(Document images with source code)

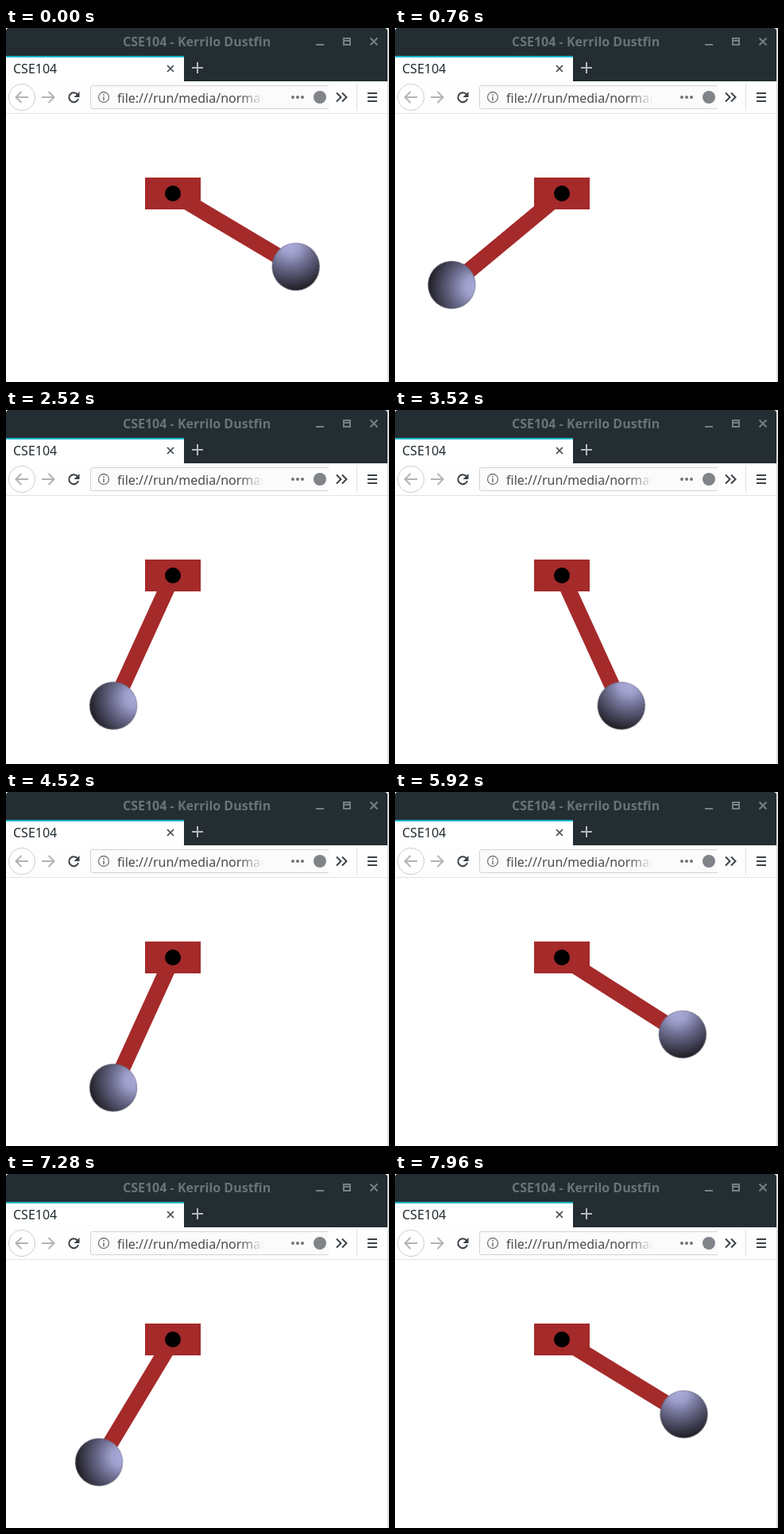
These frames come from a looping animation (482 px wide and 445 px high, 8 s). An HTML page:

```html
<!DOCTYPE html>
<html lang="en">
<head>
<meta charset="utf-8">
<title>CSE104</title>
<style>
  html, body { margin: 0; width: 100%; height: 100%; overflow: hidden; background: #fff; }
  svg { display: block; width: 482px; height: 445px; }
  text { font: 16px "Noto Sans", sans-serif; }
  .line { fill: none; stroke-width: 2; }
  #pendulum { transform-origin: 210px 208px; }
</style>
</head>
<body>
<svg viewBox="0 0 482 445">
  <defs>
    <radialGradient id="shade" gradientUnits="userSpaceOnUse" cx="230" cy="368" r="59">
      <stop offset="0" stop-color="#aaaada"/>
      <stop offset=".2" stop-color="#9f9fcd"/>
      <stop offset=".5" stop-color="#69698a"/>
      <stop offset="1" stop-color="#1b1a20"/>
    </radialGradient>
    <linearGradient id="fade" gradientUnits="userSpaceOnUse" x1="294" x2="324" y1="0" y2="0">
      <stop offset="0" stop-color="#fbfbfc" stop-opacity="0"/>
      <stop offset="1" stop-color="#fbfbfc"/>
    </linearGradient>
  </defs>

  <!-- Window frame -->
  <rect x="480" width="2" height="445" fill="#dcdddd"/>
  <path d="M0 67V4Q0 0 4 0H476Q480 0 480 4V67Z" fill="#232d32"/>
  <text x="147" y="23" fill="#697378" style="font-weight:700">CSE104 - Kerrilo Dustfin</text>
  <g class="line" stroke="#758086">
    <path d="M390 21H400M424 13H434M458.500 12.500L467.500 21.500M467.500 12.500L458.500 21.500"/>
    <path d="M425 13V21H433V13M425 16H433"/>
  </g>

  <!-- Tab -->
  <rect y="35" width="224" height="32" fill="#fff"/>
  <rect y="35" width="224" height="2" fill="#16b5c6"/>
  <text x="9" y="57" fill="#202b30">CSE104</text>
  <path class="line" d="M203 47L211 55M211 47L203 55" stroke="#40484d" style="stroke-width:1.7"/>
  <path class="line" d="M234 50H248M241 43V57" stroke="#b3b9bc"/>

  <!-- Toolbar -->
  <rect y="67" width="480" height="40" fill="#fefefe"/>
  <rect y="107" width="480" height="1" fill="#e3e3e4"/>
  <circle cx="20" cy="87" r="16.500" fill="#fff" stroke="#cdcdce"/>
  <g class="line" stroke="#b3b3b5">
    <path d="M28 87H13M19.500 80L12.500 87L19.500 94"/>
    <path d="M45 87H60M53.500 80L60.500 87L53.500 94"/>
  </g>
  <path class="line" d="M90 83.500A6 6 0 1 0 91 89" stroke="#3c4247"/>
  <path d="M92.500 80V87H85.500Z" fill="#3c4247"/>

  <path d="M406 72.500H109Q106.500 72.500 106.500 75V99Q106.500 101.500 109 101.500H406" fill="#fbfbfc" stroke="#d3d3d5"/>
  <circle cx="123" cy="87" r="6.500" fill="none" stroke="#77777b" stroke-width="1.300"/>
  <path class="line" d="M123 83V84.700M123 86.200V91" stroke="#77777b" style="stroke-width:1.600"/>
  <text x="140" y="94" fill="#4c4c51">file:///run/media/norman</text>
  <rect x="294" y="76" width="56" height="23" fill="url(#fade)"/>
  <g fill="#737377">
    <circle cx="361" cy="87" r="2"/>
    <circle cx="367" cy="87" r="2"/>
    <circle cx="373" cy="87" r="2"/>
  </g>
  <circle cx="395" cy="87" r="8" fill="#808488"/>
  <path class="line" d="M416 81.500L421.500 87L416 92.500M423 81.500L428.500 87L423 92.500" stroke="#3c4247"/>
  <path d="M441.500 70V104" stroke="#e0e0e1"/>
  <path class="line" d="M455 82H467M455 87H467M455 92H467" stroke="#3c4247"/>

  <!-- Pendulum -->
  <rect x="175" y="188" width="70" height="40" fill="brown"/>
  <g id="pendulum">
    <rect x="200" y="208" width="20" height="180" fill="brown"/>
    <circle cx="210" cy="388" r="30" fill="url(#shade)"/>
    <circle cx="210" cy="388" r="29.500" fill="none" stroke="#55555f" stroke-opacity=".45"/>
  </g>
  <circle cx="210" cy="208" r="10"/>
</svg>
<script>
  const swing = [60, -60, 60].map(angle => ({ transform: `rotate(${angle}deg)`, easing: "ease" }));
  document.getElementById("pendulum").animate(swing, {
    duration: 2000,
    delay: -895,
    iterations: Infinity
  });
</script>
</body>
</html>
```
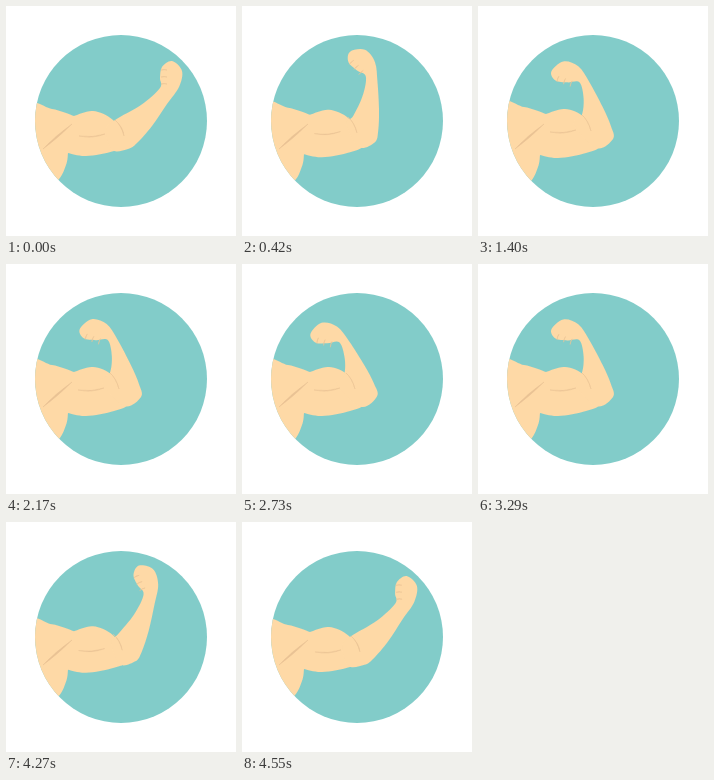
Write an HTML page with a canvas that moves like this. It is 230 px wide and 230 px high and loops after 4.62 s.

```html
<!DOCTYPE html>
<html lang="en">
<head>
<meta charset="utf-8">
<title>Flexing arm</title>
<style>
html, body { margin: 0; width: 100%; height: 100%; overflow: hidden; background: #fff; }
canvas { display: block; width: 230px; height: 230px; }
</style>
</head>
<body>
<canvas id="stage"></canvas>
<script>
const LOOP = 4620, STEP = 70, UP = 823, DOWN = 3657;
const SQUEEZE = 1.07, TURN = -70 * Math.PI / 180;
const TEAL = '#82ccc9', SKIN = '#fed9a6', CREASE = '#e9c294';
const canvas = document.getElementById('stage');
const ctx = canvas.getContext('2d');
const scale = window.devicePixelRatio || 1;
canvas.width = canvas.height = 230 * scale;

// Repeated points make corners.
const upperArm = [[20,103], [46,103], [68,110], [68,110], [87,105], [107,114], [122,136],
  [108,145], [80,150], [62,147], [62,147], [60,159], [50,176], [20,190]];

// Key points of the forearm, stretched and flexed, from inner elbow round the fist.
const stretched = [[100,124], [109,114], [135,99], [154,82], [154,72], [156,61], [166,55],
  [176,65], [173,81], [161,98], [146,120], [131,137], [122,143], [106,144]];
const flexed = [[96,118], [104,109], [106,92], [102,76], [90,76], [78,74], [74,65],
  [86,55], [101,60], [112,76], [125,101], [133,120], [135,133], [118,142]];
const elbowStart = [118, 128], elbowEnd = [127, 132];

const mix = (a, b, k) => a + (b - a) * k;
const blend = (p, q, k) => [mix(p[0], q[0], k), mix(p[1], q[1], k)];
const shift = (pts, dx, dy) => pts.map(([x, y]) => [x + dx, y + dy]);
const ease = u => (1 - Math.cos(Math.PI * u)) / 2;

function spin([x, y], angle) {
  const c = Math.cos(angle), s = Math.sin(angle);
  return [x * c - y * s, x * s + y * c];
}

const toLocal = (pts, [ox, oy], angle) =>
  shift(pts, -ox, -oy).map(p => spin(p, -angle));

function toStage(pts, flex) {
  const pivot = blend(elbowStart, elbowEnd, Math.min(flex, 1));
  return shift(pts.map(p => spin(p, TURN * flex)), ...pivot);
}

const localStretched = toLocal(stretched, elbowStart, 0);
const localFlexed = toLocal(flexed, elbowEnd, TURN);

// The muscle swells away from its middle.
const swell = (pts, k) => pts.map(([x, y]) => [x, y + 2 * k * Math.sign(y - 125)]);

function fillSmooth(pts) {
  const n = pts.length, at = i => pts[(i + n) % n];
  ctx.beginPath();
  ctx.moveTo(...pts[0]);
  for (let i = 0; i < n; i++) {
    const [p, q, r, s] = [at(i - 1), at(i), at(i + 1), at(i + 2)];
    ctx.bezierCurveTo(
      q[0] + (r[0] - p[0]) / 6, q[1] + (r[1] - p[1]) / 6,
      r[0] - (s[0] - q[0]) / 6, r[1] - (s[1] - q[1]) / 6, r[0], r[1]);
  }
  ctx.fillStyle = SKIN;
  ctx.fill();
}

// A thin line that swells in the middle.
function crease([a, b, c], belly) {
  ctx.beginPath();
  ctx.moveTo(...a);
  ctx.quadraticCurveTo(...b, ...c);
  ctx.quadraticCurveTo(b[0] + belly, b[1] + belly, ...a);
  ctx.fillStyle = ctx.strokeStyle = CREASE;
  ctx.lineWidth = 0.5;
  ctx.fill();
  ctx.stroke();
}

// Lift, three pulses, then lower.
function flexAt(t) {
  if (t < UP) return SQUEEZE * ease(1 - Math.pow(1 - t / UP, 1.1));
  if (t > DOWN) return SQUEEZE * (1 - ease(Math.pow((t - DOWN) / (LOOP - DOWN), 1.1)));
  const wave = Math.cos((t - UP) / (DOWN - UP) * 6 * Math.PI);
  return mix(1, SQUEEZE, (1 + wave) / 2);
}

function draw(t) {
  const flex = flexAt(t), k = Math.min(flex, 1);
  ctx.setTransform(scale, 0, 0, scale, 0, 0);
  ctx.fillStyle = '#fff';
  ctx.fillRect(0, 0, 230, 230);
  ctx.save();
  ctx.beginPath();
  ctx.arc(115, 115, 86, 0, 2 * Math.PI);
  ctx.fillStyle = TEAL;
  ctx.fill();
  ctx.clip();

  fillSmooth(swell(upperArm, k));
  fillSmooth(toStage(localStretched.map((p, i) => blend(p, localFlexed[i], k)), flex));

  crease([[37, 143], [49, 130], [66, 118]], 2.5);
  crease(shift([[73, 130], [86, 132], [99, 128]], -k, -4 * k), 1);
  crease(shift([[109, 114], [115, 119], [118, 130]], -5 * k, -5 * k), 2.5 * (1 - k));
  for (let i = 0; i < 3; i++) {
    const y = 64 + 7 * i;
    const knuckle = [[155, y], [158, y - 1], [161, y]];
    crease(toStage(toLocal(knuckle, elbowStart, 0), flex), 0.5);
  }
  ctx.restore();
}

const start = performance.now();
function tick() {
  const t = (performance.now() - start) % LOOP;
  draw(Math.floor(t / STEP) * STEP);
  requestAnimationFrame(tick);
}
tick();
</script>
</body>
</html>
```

## Task prompt
Out of the records above, pick each line that contains the string "Math".

## Written response
const SQUEEZE = 1.07, TURN = -70 * Math.PI / 180;
const ease = u => (1 - Math.cos(Math.PI * u)) / 2;
  const c = Math.cos(angle), s = Math.sin(angle);
  const pivot = blend(elbowStart, elbowEnd, Math.min(flex, 1));
const swell = (pts, k) => pts.map(([x, y]) => [x, y + 2 * k * Math.sign(y - 125)]);
  if (t < UP) return SQUEEZE * ease(1 - Math.pow(1 - t / UP, 1.1));
  if (t > DOWN) return SQUEEZE * (1 - ease(Math.pow((t - DOWN) / (LOOP - DOWN), 1.1)));
  const wave = Math.cos((t - UP) / (DOWN - UP) * 6 * Math.PI);
  const flex = flexAt(t), k = Math.min(flex, 1);
  ctx.arc(115, 115, 86, 0, 2 * Math.PI);
  draw(Math.floor(t / STEP) * STEP);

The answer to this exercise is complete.